If we are to have high expectations and hopes for our young people, we also need to be clear and transparent with our whānau, who probably have the same high hopes and expectations, but need to be at the table so they truly understand where we’re heading and why.
I don’t see myself as the principal. I see myself as the person who has been given the privilege and the honour to sit on the chair. I’m just a part of the team, helping to collaboratively guide this exciting space. We want the whānau back here, and for us it’s about creating that welcoming space. Nau mai, haere mai to Te Kura Takiwā O Mangakahia. We are focusing on creating open communication, sending out messages to the wider community. I believe that’s what it means to look after this space: to champion key values and principles, and to consult with whānau to ensure our systems are fit for purpose and create the best outcomes for our youth.
We shouldn’t keep putting ambulances at the bottom of the cliff – we should be building fences at the top: creating strong communities to protect our vulnerable as they become the leaders of tomorrow.
As Dame Whina Cooper once said: “Take care of our children. Take care of what they hear, take care of what they see, take care of what they feel. For how the children grow, so will be the shape of Aotearoa.“
Maria Dunn is the Tumuaki (principal) of Te Kura Takiwā O Mangakahia, or Mangakahia Area School. She is the first wāhine Māori principal in the school’s history, and brings with her an extensive career in education, as well as a background in nursing and defence.

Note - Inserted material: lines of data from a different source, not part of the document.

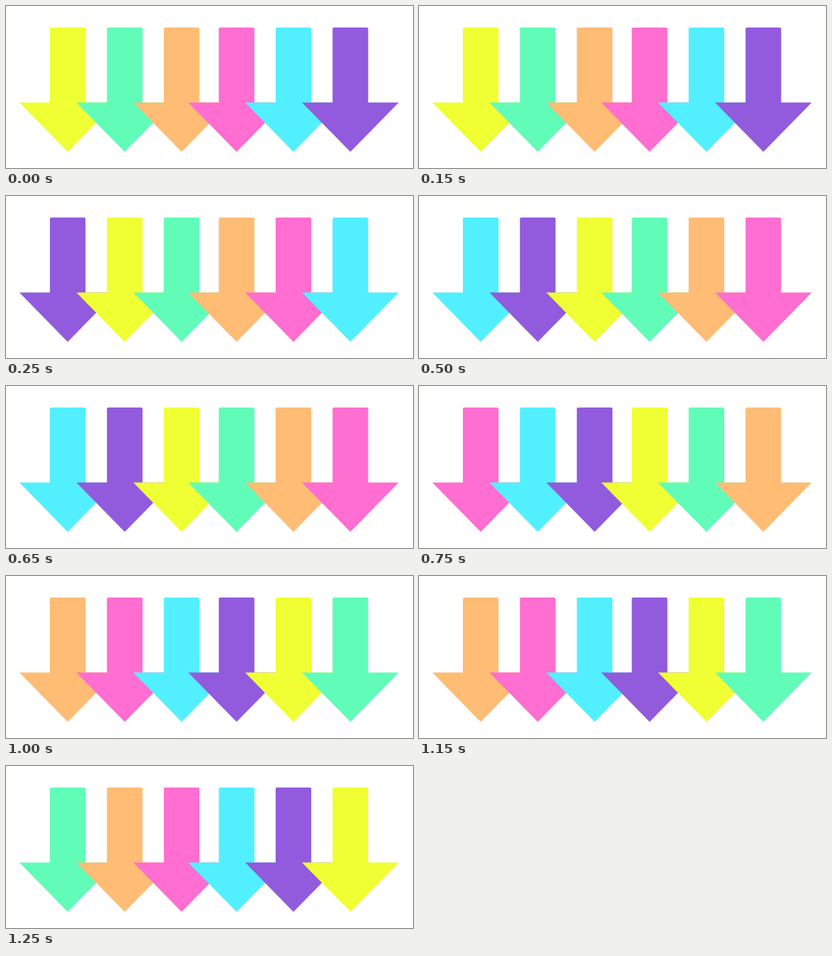
Write an HTML page that moves like this. It is 640 px wide and 256 px high and loops after 1.5 s.

```html
<!DOCTYPE html>
<html lang="en">
<head>
<meta charset="utf-8">
<title>Arrows</title>
<style>
  html, body { margin: 0; width: 100%; height: 100%; overflow: hidden; background: #fff; }
  svg { display: block; width: 640px; height: 256px; }
</style>
</head>
<body>
<svg id="stage" viewBox="0 0 640 256"></svg>
<script>
  const COLORS = ['#f0ff33', '#62fcb9', '#ffbc74', '#ff6ed0', '#52f0ff', '#925bdd'];
  const TIPS = [97, 186.7, 276.2, 362.6, 452, 541.5];
  const STEP = 250;
  // Arrow outline, relative to the x of its tip
  const ARROW = 'M-28 152.5V35.5L-26.5 34H26.5L28 35.5V152.5H76L0 230.5L-76 152.5Z';

  const stage = document.getElementById('stage');
  const arrows = TIPS.map(x => {
    const path = document.createElementNS('http://www.w3.org/2000/svg', 'path');
    path.setAttribute('d', ARROW);
    path.setAttribute('transform', `translate(${x} 0)`);
    return stage.appendChild(path);
  });

  // Each step hands every colour on to the next arrow to the right
  function draw(time) {
    const n = COLORS.length;
    const step = Math.floor(time / STEP) % n;
    arrows.forEach((arrow, i) => arrow.setAttribute('fill', COLORS[(i - step + n) % n]));
  }

  const start = performance.now();
  function tick() {
    draw(performance.now() - start);
    requestAnimationFrame(tick);
  }
  tick();
</script>
</body>
</html>
```
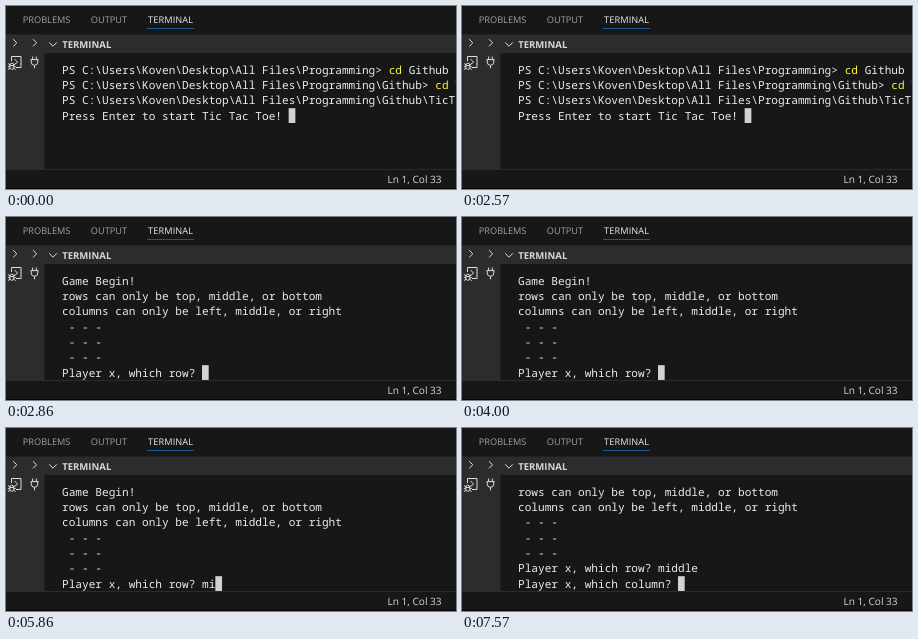
Write an HTML page that moves like this. It is 450 px wide and 183 px high and loops after 8 s.

```html
<!DOCTYPE html>
<html lang="en">
<head>
<meta charset="utf-8">
<title>Tic Tac Toe in a terminal</title>
<style>
  html, body { margin: 0; width: 100%; height: 100%; overflow: hidden; background: #181818; }
  svg { display: block; width: 100vw; height: 100vh; }
  text { white-space: pre; text-rendering: geometricPrecision; fill: #d8d8d8; }
  .ui { font: 9.2px "Open Sans", "Noto Sans", sans-serif; }
  .ui .idle { fill: #a2a2a2; }
  .ui .active { fill: #ececec; letter-spacing: .12px; }
  .ui .head { font-weight: 700; font-size: 9.55px; }
  .ui .status { font-size: 10.1px; }
  .term text { font: 500 11.111px "Noto Sans Mono", "DejaVu Sans Mono", monospace; fill: #ebebeb; }
  .term .cmd { fill: #fbf443; }
  .icon { fill: none; stroke: #dedede; stroke-width: 1; }
</style>
</head>
<body>
<svg viewBox="0 0 450 183" preserveAspectRatio="none">
  <rect width="450" height="183" fill="#171718"/>
  <path d="M0 28.500H450V47H38.500V163H0Z" fill="#2c2b2d"/>
  <rect y="163" width="450" height="1" fill="#2b2b2b"/>
  <rect y="182" width="450" height="1" fill="#050505"/>
  <rect x="141" y="22" width="47" height="1" fill="#145a96"/>

  <g class="ui">
    <text class="idle" x="16.8" y="16.8">PROBLEMS</text>
    <text class="idle" x="84.8" y="16.8">OUTPUT</text>
    <text class="active" x="142" y="16.8">TERMINAL</text>
    <text class="head" x="56.2" y="41.800">TERMINAL</text>
    <text class="status" x="381.5" y="177.2">Ln 1, Col 33</text>
  </g>

  <g class="icon">
    <path d="M7.200 33.200l3.600 3.600-3.600 3.600M27 33.200l3.600 3.600-3.600 3.600M43.200 36.400l3.800 3.800 3.800-3.800"/>
    <!-- debug console -->
    <path d="M5.500 55V50.500H15V61.500H10M8.500 53l3 3-2.500 2.500"/>
    <path d="M3.800 59.500a2 2.300 0 0 1 4 0v1.500a2 2.300 0 0 1-4 0zM3.800 59.500h4M2 57.500l2 1.500M9.600 57.500l-2 1.500M1.800 60.700h2M7.800 60.700h2M2 63.600l2-1.400M9.600 63.600l-2-1.400"/>
    <!-- plug -->
    <path d="M26.700 50.500v3M30.300 50.500v3M24.500 53.600H32.500M25.200 54v2a3.300 3.300 0 0 0 6.600 0V54M28.500 59.300v3"/>
  </g>

  <g class="term">
    <rect id="cursor" width="6.7" height="14.8" fill="#d2d2d2"/>
    <g id="lines"></g>
  </g>
</svg>

<script>
const LOOP = 8000, LEFT = 56, CELL = 6.6667, ROW = 15.33;
const START = 2860, TYPE = 5710, KEY = 143, ENTER = 6860;
const ANSWER = "middle";

const home = "PS C:\\Users\\Koven\\Desktop\\All Files\\Programming";
const intro = [
  home + "> \tcd\t Github",
  home + "\\Github> \tcd\t TicTacToe",
  home + "\\Github\\TicTacToe> ",
  "Press Enter to start Tic Tac Toe! "
];
const game = [
  "Game Begin!",
  "rows can only be top, middle, or bottom",
  "columns can only be left, middle, or right",
  " - - -", " - - -", " - - -",
  "Player x, which row? "
];

const linesBox = document.getElementById("lines");
const cursor = document.getElementById("cursor");
let shown = "";

function screenAt(t) {
  if (t < START) return intro;
  const count = Math.max(0, Math.min(ANSWER.length, Math.floor((t - TYPE) / KEY) + 1));
  const lines = game.slice();
  lines[6] += ANSWER.slice(0, count);
  return t < ENTER ? lines : [...lines.slice(1), "Player x, which column? "];
}

// Tabs in a line surround the part in the command colour.
function addLine(line, row) {
  const text = document.createElementNS("http://www.w3.org/2000/svg", "text");
  text.setAttribute("x", LEFT);
  text.setAttribute("y", 67.6 + row * ROW);
  line.split("\t").forEach((part, i) => {
    const span = document.createElementNS("http://www.w3.org/2000/svg", "tspan");
    if (i === 1) span.setAttribute("class", "cmd");
    span.textContent = part;
    text.append(span);
  });
  linesBox.append(text);
}

function draw(t) {
  const lines = screenAt(t);
  const key = lines.join("\n");
  if (key === shown) return;
  shown = key;
  linesBox.replaceChildren();
  lines.forEach(addLine);
  const last = lines.length - 1;
  cursor.setAttribute("x", LEFT + lines[last].length * CELL);
  cursor.setAttribute("y", 56.2 + last * ROW);
}

const begin = performance.now();
function tick() {
  draw((performance.now() - begin) % LOOP);
  requestAnimationFrame(tick);
}
tick();
</script>
</body>
</html>
```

She is currently completing a PhD, and has served as deputy principal at other schools including Kamo High School, Hamilton Girl’s High School, and Fairfield College.